Intelligence operations that were once the toast of the Service are to be dissected by a generation with no memory of the Berlin War. Somebody must pay for innocent blood spilt in the name of the greater good…
The Queen Of Bloody Everything
by Joanna Nadin
AS EDIE JONES LIES IN BED on the 14th floor of a hospital in Cambridge, her daughter Dido tells their story, starting with the day everything changed. That was the day six-year-old Dido Met the handsome Tom Trevelyan, his precocious sister, Harry, and their mother, Angela.
The day Dido fell in love with a family combo, very different from her own. Because the Trevelyans are exactly the kind of family Dido dreams of – normal. And Dido’s mother Edie doesn’t do normal. In fact, as Dido learns the hard way, normal is the one thing Edie can never be…
by Sarah Haywood
SUSAN GREEN IS A PRICKLY, independent woman who has everything just the way she wants it. At forty-five, she thinks her life is perfect: a London flat for one, a job that fulfills her passion for logic, and a personal arrangement that provides cultural and other – more intimate – benefits.
There’s no room for messy, emotional relationships.

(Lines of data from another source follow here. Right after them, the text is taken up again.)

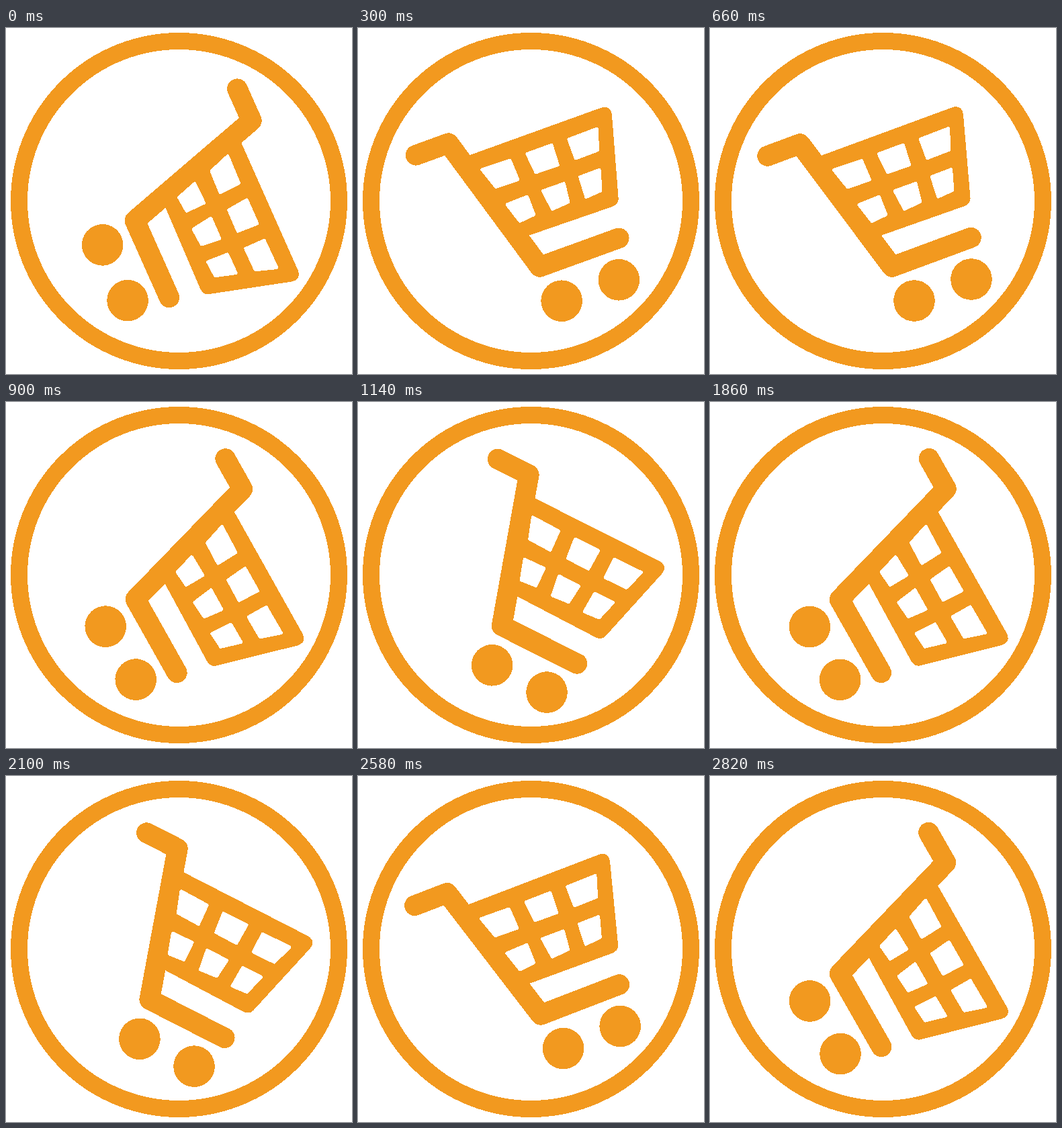
An HTML page for the animation above (2.88 s loop, 515 by 515 pixels).

```html
<!DOCTYPE html>
<html lang="en">
<head>
<meta charset="utf-8">
<title>Swinging cart</title>
<style>
  html, body { margin: 0; height: 100%; overflow: hidden; background: #fff; }
  svg { display: block; width: 100%; height: 100%; shape-rendering: crispEdges; }
  .line { fill: none; stroke: #f2991f; stroke-linecap: round; stroke-linejoin: round; }
  .solid { fill: #f2991f; }
  .hole { fill: #fff; stroke: #fff; stroke-width: 5; stroke-linejoin: round; }
</style>
</head>
<body>
<svg viewBox="0 0 515 515">
  <circle class="line" cx="257.5" cy="257.5" r="238" stroke-width="25"/>
  <g id="cart">
    <path class="solid" d="M160 192L361 118Q375 114 377 129L387.5 253Q388 261 379 265L240 314Z"/>
    <path class="line" stroke-width="30.5" d="M85.5 190.5L134 172.5L271 355.5L388.5 312"/>
    <path class="hole" d="M184.5 211.5L225.5 197.5L237.5 225.8L205 236.8Z
      M251.3 187.5L287.2 174.2L296.7 203.5L264.5 214.8Z
      M313.3 165.5L354.6 149.6L355.8 181.2L323.6 193.6Z
      M222 263.2L251.4 251.3L261.7 277.7L241 287.6Z
      M275.2 242.6L306 231.5L312.8 258.6L289.5 269.3Z
      M330.3 221.5L358.6 210.7L360.8 241.4L339.6 251Z"/>
    <circle class="solid" cx="304" cy="406" r="30.8"/>
    <circle class="solid" cx="389" cy="374" r="30.8"/>
  </g>
</svg>
<script>
  const LOOP = 2880, STEP = 60, SWING = 961;
  const cart = document.getElementById('cart');

  // A near-sine swing, slightly sharper at its turning points.
  function angleAt(ms) {
    const phase = 2 * Math.PI * ms / SWING;
    return 23.4 + 62.15 * Math.cos(phase) + 0.7 * Math.cos(3 * phase);
  }

  function draw() {
    const ms = Math.floor(performance.now() % LOOP / STEP) * STEP;
    cart.setAttribute('transform', `rotate(${angleAt(ms)} 268.2 278.8)`);
    requestAnimationFrame(draw);
  }
  draw();
</script>
</body>
</html>
```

Yet following the loss of her mother and, implausibly, the prospect of becoming a mother herself, Susan’s life is about to become somewhat messier.
This sparkling debut novel packs a real emotional punch, with a heroine who is both exasperating and delightful.
AFTER SEVEN YEARS in a high security prison David Collins’s conviction for the murder of his wife is overturned due to a technicality, or as his lawyer puts it an “appalling miscarriage of justice”.
Able to start his life again and begin to rebuild relationships with his family and friends, David vows to regain custody of his children and bring the guilty to justice.
As a new investigation is launched, dark secrets of abuse, affairs and money troubles rise to the surface. From jealous sisters to disgruntled lovers, these secrets rip fragile relationships apart at the seams. But one question remains: is David Collins truly innocent?
IN A WORLD WHERE everyone is striving for what is not worth having, orphan Becky Sharp sets out to claw her way to the top of English society. Written by Gwyneth Hughes, Vanity Fair is a new adaptation of William Makepeace Thackery’s 19th century literary classic.
Set against the backdrop of the Napoleonic Wars, Becky’s story of villainy, crime, merriment, lovemaking, jilting, laughing, cheating, fighting and dancing takes her all the way to the court of King George IV, via the Battle of Waterloo, breaking hearts and losing fortunes as she goes.
Find it in our Classics section.